The troops came under attack from "enemy forces" while searching a compound near Shindand Airfield in Herat province early Sunday morning and returned fire, a military statement said.
"The Afghan citizen died at the scene," the statement said. "The U.S. soldier was wounded in the attack and ... died a short time later at the airfield as a result of wounds received."
The soldier's name was being withheld until his next of kin could be notified.
The military also didn't identify the dead Afghan, or say if he was a suspected militant or a bystander.
But a local militia commander, Akhtar Mohammed Husseini, said the compound belonged to a former militia leader called Mullah Dost.
"There was fire from both sides. Mullah Dost was killed along with his wife, and two of their children were injured," Husseini told The Associated Press by telephone. "The Americans wanted to search his house, but we don't know who fired first."
Bomb suspect arrested
On Saturday, security forces arrested a Tajik suspected of organizing the deadly car-bombing of a U.S. security firm in the Afghan capital and believe he was acting on the orders of al-Qaida, an Afghan official said.
The suspect, Mohammed Haidar, confessed to his leading role in the Aug. 29 car-bomb attack, which killed about 10 people, including three Americans, Afghan state television reported.
A spokesman for the Afghan intelligence service, Mohammed Nader, said the report was accurate but declined to discuss the details.
Haidar also admitted organizing an Oct. 23 suicide attack on a Kabul shopping street that killed an American woman and an Afghan child, the TV report said.
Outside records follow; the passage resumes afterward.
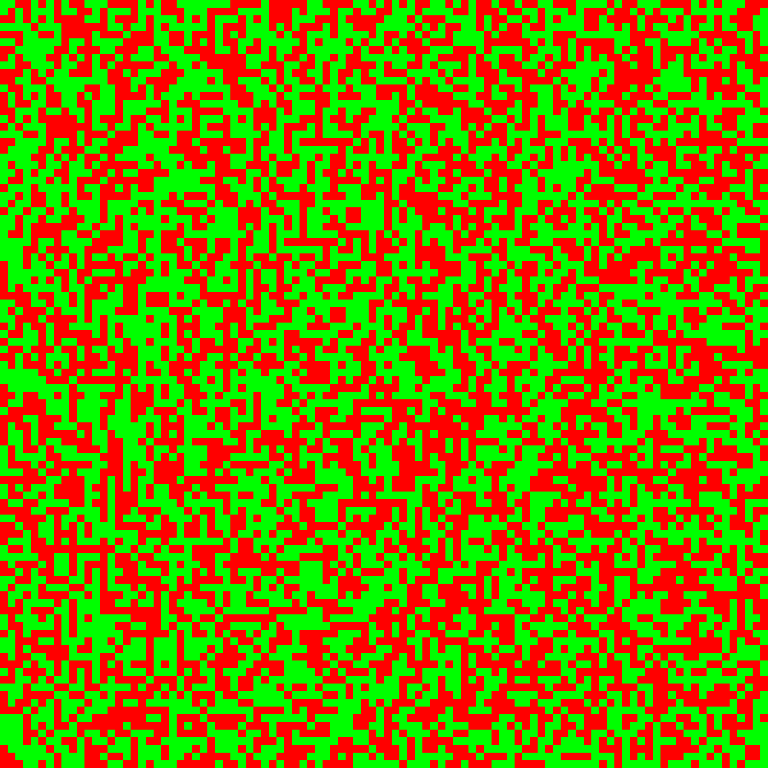
Write a three.js fragment shader that draws this texture.

```glsl
// Two-colour random mosaic: a square grid whose cells are each red or green
// by the toss of a sine hash. Neighbouring cells are blended over a very
// narrow ramp, so that the borders stay crisp but are not aliased.

#define CELLS 100.0
#define GREEN_SHARE 0.5
#define EDGE_WIDTH 0.05
#define SEED vec2(17.0, 43.0)
#define RED vec3(1.0, 0.0, 0.0)
#define GREEN vec3(0.0, 1.0, 0.0)

varying vec2 vUv;

float hash(vec2 p) {
  return fract(sin(dot(p, vec2(12.9898, 78.233))) * 43758.5453);
}

// 1 for a green cell, 0 for a red one
float cellIsGreen(vec2 cell) {
  return step(hash(cell + SEED), GREEN_SHARE);
}

// Cell values joined by a steep ramp centred on each border
float mosaic(vec2 gridPos) {
  vec2 shifted = gridPos - 0.5;
  vec2 cell = floor(shifted);
  vec2 ramp = clamp((fract(shifted) - 0.5) / EDGE_WIDTH + 0.5, 0.0, 1.0);
  float lower = mix(cellIsGreen(cell), cellIsGreen(cell + vec2(1.0, 0.0)), ramp.x);
  float upper = mix(cellIsGreen(cell + vec2(0.0, 1.0)), cellIsGreen(cell + 1.0), ramp.x);
  return mix(lower, upper, ramp.y);
}

void main() {
  gl_FragColor = vec4(mix(RED, GREEN, mosaic(vUv * CELLS)), 1.0);
}
```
The attack was allegedly carried out by a Kashmiri militant.
American military officials say al-Qaida cells could still be operating in several Afghan cities, three years after U.S. forces entered Afghanistan to pursue members of Osama bin Laden’s organization in the wake of the Sept. 11 attacks.
U.S. and Afghan forces killed nine people and detained at least 18 others in a month-long sweep against al-Qaida suspects late last year, and one American general has suggested the Kabul car-bomb was the work of a militant group with links to the radical Islamic network.
It was unclear when Haidar, a bearded man of about 30 shown briefly during the evening news, was detained.
The report said Haidar told investigators that he had traveled to the Pakistani city of Peshawar to meet an alleged al-Qaida member called Attaullah who gave him the instructions to carry out the attacks.
Attaullah supposedly paid Haidar $7,000 to buy a car and explosives, the report said. It didn’t say when the meeting supposedly took place.
The car bomb devastated the main office of Dyncorp, a private security contractor which supplies bodyguards for Afghan President Hamid Karzai and is training the country’s police force.
The suicide attack, carried out by a young man laden with hand grenades, apparently targeted a group of Icelandic soldiers as they visited a carpet store. Three of them were slightly injured.